Data for this exercise:
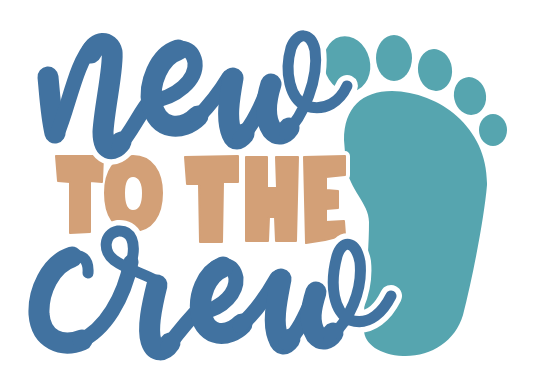
<!DOCTYPE html>
<html lang="en">
<head>
<meta charset="utf-8">
<title>New to the crew</title>
<style>
:root {
  --paper: #ffffff;
  --blue: #4172a0;
  --teal: #56a5af;
  --tan: #d3a077;
}
html, body { margin: 0; background: var(--paper); overflow: hidden; }
svg { display: block; width: 537px; height: 391px; }
.footprint { fill: var(--teal); }
.block-halo { fill: var(--paper); stroke: var(--paper); stroke-width: 10px; stroke-linejoin: round; }
.block-ink { fill: var(--tan); stroke: var(--tan); stroke-width: 2px; stroke-linejoin: round; }
.script-halo { --extra: 11px; stroke: var(--paper); }
.script-ink { --extra: 0px; stroke: var(--blue); }
.script path { fill: none; stroke-linecap: round; stroke-linejoin: round; stroke-width: calc(var(--pen) + var(--extra)); }
.heavy { --pen: 21px; }
.medium { --pen: 15px; }
.light { --pen: 11px; }
</style>
</head>
<body>
<svg viewBox="0 0 537 391" role="img" aria-label="New to the crew, with a baby footprint">
  <defs>
    <g id="word-new" class="script">
      <path class="heavy" d="M48 77C50 98 51 116 55 133"/>
      <path class="medium" d="M57 134C69 106 76 62 93 45"/>
      <path class="heavy" d="M91 53C96 41 109 40 112 52C114 66 104 110 103 132C103 151 113 153 121 142"/>
      <path class="medium" d="M119 146C131 133 140 112 152 98"/>
      <path class="medium" d="M151 101C176 98 197 80 195 62C192 46 177 45 168 53"/>
      <path class="heavy" d="M178 50C159 56 148 84 152 104C157 130 182 132 198 116"/>
      <path class="medium" d="M197 118C209 106 220 92 229 77"/>
      <path class="heavy" d="M233 78C229 100 226 120 232 134Q236 144 244 134"/>
      <path class="medium" d="M240 138C253 126 262 104 270 84"/>
      <path class="heavy" d="M271 84C266 100 264 118 272 130C278 137 285 134 289 128"/>
      <path class="light" d="M285 134C304 116 319 78 315 50C311 31 297 32 291 48C284 72 290 99 306 106C326 112 340 101 347 86"/>
    </g>
    <g id="word-crew" class="script">
      <path class="light" d="M88 273C89 259 81 253 71 257"/>
      <path class="heavy" d="M72 257C50 264 38 292 39 314C41 340 62 348 82 340"/>
      <path class="medium" d="M80 341C105 330 124 298 131 262"/>
      <path class="light" d="M131 264C137 242 131 230 118 231C103 234 103 252 114 260C126 269 142 273 157 281"/>
      <path class="heavy" d="M157 285C152 305 147 328 151 341C155 353 164 352 170 343"/>
      <path class="medium" d="M168 346C180 330 190 318 202 306"/>
      <path class="medium" d="M202 312C224 308 237 292 236 278C233 263 221 263 213 270"/>
      <path class="heavy" d="M223 267C206 274 198 296 201 314C206 338 228 338 242 324"/>
      <path class="medium" d="M240 326C256 312 268 294 277 278"/>
      <path class="heavy" d="M281 279C277 300 272 322 278 337Q282 350 290 339"/>
      <path class="medium" d="M286 343C299 332 307 312 315 294"/>
      <path class="heavy" d="M316 292C311 308 308 322 316 335C322 342 329 339 333 333"/>
      <path class="light" d="M329 339C350 320 363 290 360 262C356 240 342 239 337 256C329 286 334 312 350 320C370 327 384 310 391 296"/>
    </g>
    <g id="words-to-the">
      <path d="M56 156L103 156L102 182L90 181L90 232L70 233L70 182L58 181Z"/>
      <path fill-rule="evenodd" d="M133 156C152 156 162 172 162 193C162 215 152 231 133 231C114 231 105 215 105 193C105 172 114 156 133 156ZM133 176C126 176 124 184 124 193C124 203 126 211 133 211C140 211 143 203 143 193C143 184 140 176 133 176Z"/>
      <path d="M185 157L238 156L238 182L223 182L222 242L200 242L199 184L187 184Z"/>
      <path d="M246 157L267 157L267 188L277 188L276 157L298 157L296 241L276 241L275 217L269 217L268 241L246 241Z"/>
      <path d="M304 157L345 156L345 175L326 177L326 190L338 191L338 208L326 209L326 222L344 221L345 235L325 240L306 243Z"/>
    </g>
  </defs>

  <rect width="537" height="391" fill="var(--paper)"/>

  <g class="footprint">
    <ellipse cx="347" cy="64" rx="23" ry="28" transform="rotate(-14 347 64)"/>
    <ellipse cx="394" cy="58" rx="18" ry="23"/>
    <ellipse cx="435" cy="70" rx="17" ry="21" transform="rotate(-8 435 70)"/>
    <ellipse cx="470" cy="96" rx="16" ry="19" transform="rotate(-12 470 96)"/>
    <ellipse cx="493" cy="130" rx="14" ry="16"/>
    <path d="M344 140C344 108 362 91 392 91C440 92 488 128 487 185C484 220 472 280 463 315C455 342 430 357 403 356C380 355 364 344 364 330C363 300 369 260 369 222C369 203 349 190 346 165Z"/>
  </g>

  <use href="#words-to-the" class="block-halo"/>
  <use href="#words-to-the" class="block-ink"/>

  <use href="#word-new" class="script-halo"/>
  <use href="#word-new" class="script-ink"/>

  <use href="#word-crew" class="script-halo"/>
  <use href="#word-crew" class="script-ink"/>
</svg>
</body>
</html>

Try it: Each entry should be repeated exactly as it appears; the pictures stay out.

Exercise solution:
<!DOCTYPE html>
<html lang="en">
<head>
<meta charset="utf-8">
<title>New to the crew</title>
<style>
:root {
  --paper: #ffffff;
  --blue: #4172a0;
  --teal: #56a5af;
  --tan: #d3a077;
}
html, body { margin: 0; background: var(--paper); overflow: hidden; }
svg { display: block; width: 537px; height: 391px; }
.footprint { fill: var(--teal); }
.block-halo { fill: var(--paper); stroke: var(--paper); stroke-width: 10px; stroke-linejoin: round; }
.block-ink { fill: var(--tan); stroke: var(--tan); stroke-width: 2px; stroke-linejoin: round; }
.script-halo { --extra: 11px; stroke: var(--paper); }
.script-ink { --extra: 0px; stroke: var(--blue); }
.script path { fill: none; stroke-linecap: round; stroke-linejoin: round; stroke-width: calc(var(--pen) + var(--extra)); }
.heavy { --pen: 21px; }
.medium { --pen: 15px; }
.light { --pen: 11px; }
</style>
</head>
<body>
<svg viewBox="0 0 537 391" role="img" aria-label="New to the crew, with a baby footprint">
  <defs>
    <g id="word-new" class="script">
      <path class="heavy" d="M48 77C50 98 51 116 55 133"/>
      <path class="medium" d="M57 134C69 106 76 62 93 45"/>
      <path class="heavy" d="M91 53C96 41 109 40 112 52C114 66 104 110 103 132C103 151 113 153 121 142"/>
      <path class="medium" d="M119 146C131 133 140 112 152 98"/>
      <path class="medium" d="M151 101C176 98 197 80 195 62C192 46 177 45 168 53"/>
      <path class="heavy" d="M178 50C159 56 148 84 152 104C157 130 182 132 198 116"/>
      <path class="medium" d="M197 118C209 106 220 92 229 77"/>
      <path class="heavy" d="M233 78C229 100 226 120 232 134Q236 144 244 134"/>
      <path class="medium" d="M240 138C253 126 262 104 270 84"/>
      <path class="heavy" d="M271 84C266 100 264 118 272 130C278 137 285 134 289 128"/>
      <path class="light" d="M285 134C304 116 319 78 315 50C311 31 297 32 291 48C284 72 290 99 306 106C326 112 340 101 347 86"/>
    </g>
    <g id="word-crew" class="script">
      <path class="light" d="M88 273C89 259 81 253 71 257"/>
      <path class="heavy" d="M72 257C50 264 38 292 39 314C41 340 62 348 82 340"/>
      <path class="medium" d="M80 341C105 330 124 298 131 262"/>
      <path class="light" d="M131 264C137 242 131 230 118 231C103 234 103 252 114 260C126 269 142 273 157 281"/>
      <path class="heavy" d="M157 285C152 305 147 328 151 341C155 353 164 352 170 343"/>
      <path class="medium" d="M168 346C180 330 190 318 202 306"/>
      <path class="medium" d="M202 312C224 308 237 292 236 278C233 263 221 263 213 270"/>
      <path class="heavy" d="M223 267C206 274 198 296 201 314C206 338 228 338 242 324"/>
      <path class="medium" d="M240 326C256 312 268 294 277 278"/>
      <path class="heavy" d="M281 279C277 300 272 322 278 337Q282 350 290 339"/>
      <path class="medium" d="M286 343C299 332 307 312 315 294"/>
      <path class="heavy" d="M316 292C311 308 308 322 316 335C322 342 329 339 333 333"/>
      <path class="light" d="M329 339C350 320 363 290 360 262C356 240 342 239 337 256C329 286 334 312 350 320C370 327 384 310 391 296"/>
    </g>
    <g id="words-to-the">
      <path d="M56 156L103 156L102 182L90 181L90 232L70 233L70 182L58 181Z"/>
      <path fill-rule="evenodd" d="M133 156C152 156 162 172 162 193C162 215 152 231 133 231C114 231 105 215 105 193C105 172 114 156 133 156ZM133 176C126 176 124 184 124 193C124 203 126 211 133 211C140 211 143 203 143 193C143 184 140 176 133 176Z"/>
      <path d="M185 157L238 156L238 182L223 182L222 242L200 242L199 184L187 184Z"/>
      <path d="M246 157L267 157L267 188L277 188L276 157L298 157L296 241L276 241L275 217L269 217L268 241L246 241Z"/>
      <path d="M304 157L345 156L345 175L326 177L326 190L338 191L338 208L326 209L326 222L344 221L345 235L325 240L306 243Z"/>
    </g>
  </defs>

  <rect width="537" height="391" fill="var(--paper)"/>

  <g class="footprint">
    <ellipse cx="347" cy="64" rx="23" ry="28" transform="rotate(-14 347 64)"/>
    <ellipse cx="394" cy="58" rx="18" ry="23"/>
    <ellipse cx="435" cy="70" rx="17" ry="21" transform="rotate(-8 435 70)"/>
    <ellipse cx="470" cy="96" rx="16" ry="19" transform="rotate(-12 470 96)"/>
    <ellipse cx="493" cy="130" rx="14" ry="16"/>
    <path d="M344 140C344 108 362 91 392 91C440 92 488 128 487 185C484 220 472 280 463 315C455 342 430 357 403 356C380 355 364 344 364 330C363 300 369 260 369 222C369 203 349 190 346 165Z"/>
  </g>

  <use href="#words-to-the" class="block-halo"/>
  <use href="#words-to-the" class="block-ink"/>

  <use href="#word-new" class="script-halo"/>
  <use href="#word-new" class="script-ink"/>

  <use href="#word-crew" class="script-halo"/>
  <use href="#word-crew" class="script-ink"/>
</svg>
</body>
</html>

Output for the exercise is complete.